** Exercise data follows **
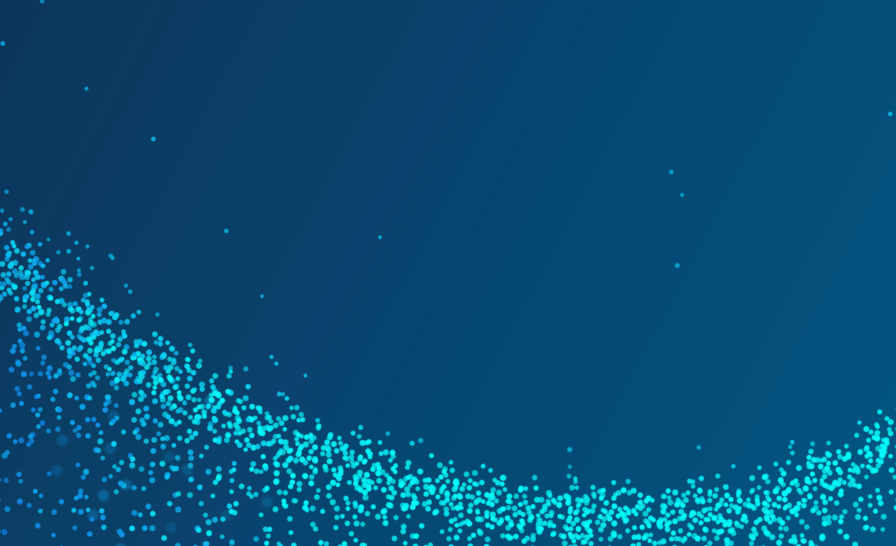
This background is drawn by a Shadertoy shader. Its source:

```glsl
// Draws a curved drift of glowing cyan and blue dots over a diagonal navy gradient.

// Backdrop colours, from the upper left to the lower right
const vec3 NAVY   = vec3(0.048, 0.212, 0.365);
const vec3 SLATE  = vec3(0.040, 0.252, 0.405);
const vec3 INDIGO = vec3(0.046, 0.258, 0.435);
const vec3 OCEAN  = vec3(0.022, 0.273, 0.440);
const vec3 TEAL   = vec3(0.010, 0.335, 0.505);
const vec2 GRADIENT_DIR = vec2(0.887, -0.463);

// Dot colours
const vec3 BLUE = vec3(0.06, 0.53, 0.92);
const vec3 SKY  = vec3(0.04, 0.68, 0.87);
const vec3 CYAN = vec3(0.02, 0.98, 0.98);

// Curve of the drift, in units of the canvas height
const vec2  VALLEY      = vec2(1.18, 0.045);
const float LEFT_BEND   = 0.34;
const float RIGHT_BEND  = 0.676;

// Dot sizes and spacing
const float DOT_CELL    = 0.0195;
const float DOT_RADIUS  = 0.0050;
const int   DOT_LAYERS  = 4;
const float ORB_CELL    = 0.075;
const float ORB_RADIUS  = 0.015;

vec3 hash3(vec2 cell, float seed) {
    vec3 p = fract(vec3(cell.xyx + seed * 17.31) * vec3(0.1031, 0.1030, 0.0973));
    p += dot(p, p.yxz + 33.33);
    return fract((p.xxy + p.yzz) * p.zyx);
}

float crestHeight(float x) {
    float offset = x - VALLEY.x;
    return VALLEY.y + (offset < 0.0 ? LEFT_BEND : RIGHT_BEND) * offset * offset;
}

// Chance that a dot exists at a place
float dotDensity(vec2 p) {
    float rise = p.y - crestHeight(p.x);
    float width = mix(0.078, 0.052, smoothstep(0.0, 0.8, p.x));
    float core = 0.80 * exp(-rise * rise / (width * width));
    float reach = mix(0.19, 0.11, smoothstep(0.5, 0.85, p.x));
    float spray = 0.13 * clamp(1.0 - rise / reach, 0.0, 1.0);
    float fill = 0.10 + 0.28 * exp(min(rise, 0.0) / 0.14);
    return max(core, rise > 0.0 ? spray : fill);
}

vec3 dotColor(vec2 p, float pick) {
    float rise = p.y - crestHeight(p.x);
    float warmth = smoothstep(-0.1, 0.65, p.x + 0.35 * (pick - 0.5));
    float ridge = exp(-rise * rise / 0.006);
    vec3 body = mix(BLUE, CYAN, warmth);
    body = mix(body, CYAN, ridge * mix(0.25, 0.95, pick));
    return mix(body, SKY, smoothstep(0.05, 0.11, rise) * 0.8);
}

vec3 backdrop(vec2 p) {
    float t = dot(p - vec2(0.0, 1.0), GRADIENT_DIR);
    vec3 color = mix(NAVY, SLATE, smoothstep(0.0, 0.65, t));
    color = mix(color, INDIGO, smoothstep(0.64, 0.79, t));
    color = mix(color, OCEAN, smoothstep(0.78, 0.92, t));
    return mix(color, TEAL, clamp((t - 0.92) / 0.98, 0.0, 1.0));
}

// Large faint orbs in the lower left
vec3 addOrbs(vec3 color, vec2 p) {
    vec2 home = floor(p / ORB_CELL);
    for (int j = -1; j <= 1; j++)
    for (int i = -1; i <= 1; i++) {
        vec2 cell = home + vec2(i, j);
        vec3 place = hash3(cell, 7.0);
        vec3 look = hash3(cell, 8.0);
        vec2 center = (cell + place.xy) * ORB_CELL;
        float zone = (1.0 - smoothstep(0.4, 0.62, center.x)) * (1.0 - smoothstep(0.2, 0.29, center.y));
        float glow = 1.0 - smoothstep(0.3, 1.0, length(p - center) / ORB_RADIUS);
        float present = step(look.x, 0.6 * zone);
        vec3 tint = mix(BLUE, SKY, smoothstep(0.0, 0.4, center.x));
        color = mix(color, tint, present * glow * mix(0.12, 0.45, look.y));
    }
    return color;
}

// Small bright dots, scattered on jittered grids
vec3 addDots(vec3 color, vec2 p, float pixel) {
    float soft = max(0.0019, 0.6 * pixel);
    for (int layer = 0; layer < DOT_LAYERS; layer++) {
        float seed = float(layer) * 2.0 + 11.0;
        vec2 shift = vec2(0.37, 0.61) * float(layer);
        vec2 home = floor(p / DOT_CELL + shift);
        for (int j = -1; j <= 1; j++)
        for (int i = -1; i <= 1; i++) {
            vec2 cell = home + vec2(i, j);
            vec3 place = hash3(cell, seed);
            vec3 look = hash3(cell, seed + 1.0);
            vec2 center = (cell - shift + place.xy) * DOT_CELL;
            float present = step(place.z, dotDensity(center));
            float above = smoothstep(0.05, 0.11, center.y - crestHeight(center.x));
            float radius = DOT_RADIUS * mix(0.8, 1.1, look.x) * mix(1.0, 0.82, above);
            float cover = 1.0 - smoothstep(radius - soft, radius + soft, length(p - center));
            float strength = mix(0.7, 1.0, look.y);
            color = mix(color, dotColor(center, look.z), present * cover * strength);
        }
    }
    return color;
}

void mainImage(out vec4 fragColor, in vec2 fragCoord) {
    vec2 p = fragCoord / iResolution.y;
    vec3 color = addOrbs(backdrop(p), p);
    color = addDots(color, p, 1.0 / iResolution.y);
    fragColor = vec4(color, 1.0);
}
```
** End of Exercise data **
Exercise prompt:
Print the entries above exactly, leaving pictures out.

Solved exercise:
This background is drawn by a Shadertoy shader. Its source:

```glsl
// Draws a curved drift of glowing cyan and blue dots over a diagonal navy gradient.

// Backdrop colours, from the upper left to the lower right
const vec3 NAVY   = vec3(0.048, 0.212, 0.365);
const vec3 SLATE  = vec3(0.040, 0.252, 0.405);
const vec3 INDIGO = vec3(0.046, 0.258, 0.435);
const vec3 OCEAN  = vec3(0.022, 0.273, 0.440);
const vec3 TEAL   = vec3(0.010, 0.335, 0.505);
const vec2 GRADIENT_DIR = vec2(0.887, -0.463);

// Dot colours
const vec3 BLUE = vec3(0.06, 0.53, 0.92);
const vec3 SKY  = vec3(0.04, 0.68, 0.87);
const vec3 CYAN = vec3(0.02, 0.98, 0.98);

// Curve of the drift, in units of the canvas height
const vec2  VALLEY      = vec2(1.18, 0.045);
const float LEFT_BEND   = 0.34;
const float RIGHT_BEND  = 0.676;

// Dot sizes and spacing
const float DOT_CELL    = 0.0195;
const float DOT_RADIUS  = 0.0050;
const int   DOT_LAYERS  = 4;
const float ORB_CELL    = 0.075;
const float ORB_RADIUS  = 0.015;

vec3 hash3(vec2 cell, float seed) {
    vec3 p = fract(vec3(cell.xyx + seed * 17.31) * vec3(0.1031, 0.1030, 0.0973));
    p += dot(p, p.yxz + 33.33);
    return fract((p.xxy + p.yzz) * p.zyx);
}

float crestHeight(float x) {
    float offset = x - VALLEY.x;
    return VALLEY.y + (offset < 0.0 ? LEFT_BEND : RIGHT_BEND) * offset * offset;
}

// Chance that a dot exists at a place
float dotDensity(vec2 p) {
    float rise = p.y - crestHeight(p.x);
    float width = mix(0.078, 0.052, smoothstep(0.0, 0.8, p.x));
    float core = 0.80 * exp(-rise * rise / (width * width));
    float reach = mix(0.19, 0.11, smoothstep(0.5, 0.85, p.x));
    float spray = 0.13 * clamp(1.0 - rise / reach, 0.0, 1.0);
    float fill = 0.10 + 0.28 * exp(min(rise, 0.0) / 0.14);
    return max(core, rise > 0.0 ? spray : fill);
}

vec3 dotColor(vec2 p, float pick) {
    float rise = p.y - crestHeight(p.x);
    float warmth = smoothstep(-0.1, 0.65, p.x + 0.35 * (pick - 0.5));
    float ridge = exp(-rise * rise / 0.006);
    vec3 body = mix(BLUE, CYAN, warmth);
    body = mix(body, CYAN, ridge * mix(0.25, 0.95, pick));
    return mix(body, SKY, smoothstep(0.05, 0.11, rise) * 0.8);
}

vec3 backdrop(vec2 p) {
    float t = dot(p - vec2(0.0, 1.0), GRADIENT_DIR);
    vec3 color = mix(NAVY, SLATE, smoothstep(0.0, 0.65, t));
    color = mix(color, INDIGO, smoothstep(0.64, 0.79, t));
    color = mix(color, OCEAN, smoothstep(0.78, 0.92, t));
    return mix(color, TEAL, clamp((t - 0.92) / 0.98, 0.0, 1.0));
}

// Large faint orbs in the lower left
vec3 addOrbs(vec3 color, vec2 p) {
    vec2 home = floor(p / ORB_CELL);
    for (int j = -1; j <= 1; j++)
    for (int i = -1; i <= 1; i++) {
        vec2 cell = home + vec2(i, j);
        vec3 place = hash3(cell, 7.0);
        vec3 look = hash3(cell, 8.0);
        vec2 center = (cell + place.xy) * ORB_CELL;
        float zone = (1.0 - smoothstep(0.4, 0.62, center.x)) * (1.0 - smoothstep(0.2, 0.29, center.y));
        float glow = 1.0 - smoothstep(0.3, 1.0, length(p - center) / ORB_RADIUS);
        float present = step(look.x, 0.6 * zone);
        vec3 tint = mix(BLUE, SKY, smoothstep(0.0, 0.4, center.x));
        color = mix(color, tint, present * glow * mix(0.12, 0.45, look.y));
    }
    return color;
}

// Small bright dots, scattered on jittered grids
vec3 addDots(vec3 color, vec2 p, float pixel) {
    float soft = max(0.0019, 0.6 * pixel);
    for (int layer = 0; layer < DOT_LAYERS; layer++) {
        float seed = float(layer) * 2.0 + 11.0;
        vec2 shift = vec2(0.37, 0.61) * float(layer);
        vec2 home = floor(p / DOT_CELL + shift);
        for (int j = -1; j <= 1; j++)
        for (int i = -1; i <= 1; i++) {
            vec2 cell = home + vec2(i, j);
            vec3 place = hash3(cell, seed);
            vec3 look = hash3(cell, seed + 1.0);
            vec2 center = (cell - shift + place.xy) * DOT_CELL;
            float present = step(place.z, dotDensity(center));
            float above = smoothstep(0.05, 0.11, center.y - crestHeight(center.x));
            float radius = DOT_RADIUS * mix(0.8, 1.1, look.x) * mix(1.0, 0.82, above);
            float cover = 1.0 - smoothstep(radius - soft, radius + soft, length(p - center));
            float strength = mix(0.7, 1.0, look.y);
            color = mix(color, dotColor(center, look.z), present * cover * strength);
        }
    }
    return color;
}

void mainImage(out vec4 fragColor, in vec2 fragCoord) {
    vec2 p = fragCoord / iResolution.y;
    vec3 color = addOrbs(backdrop(p), p);
    color = addDots(color, p, 1.0 / iResolution.y);
    fragColor = vec4(color, 1.0);
}
```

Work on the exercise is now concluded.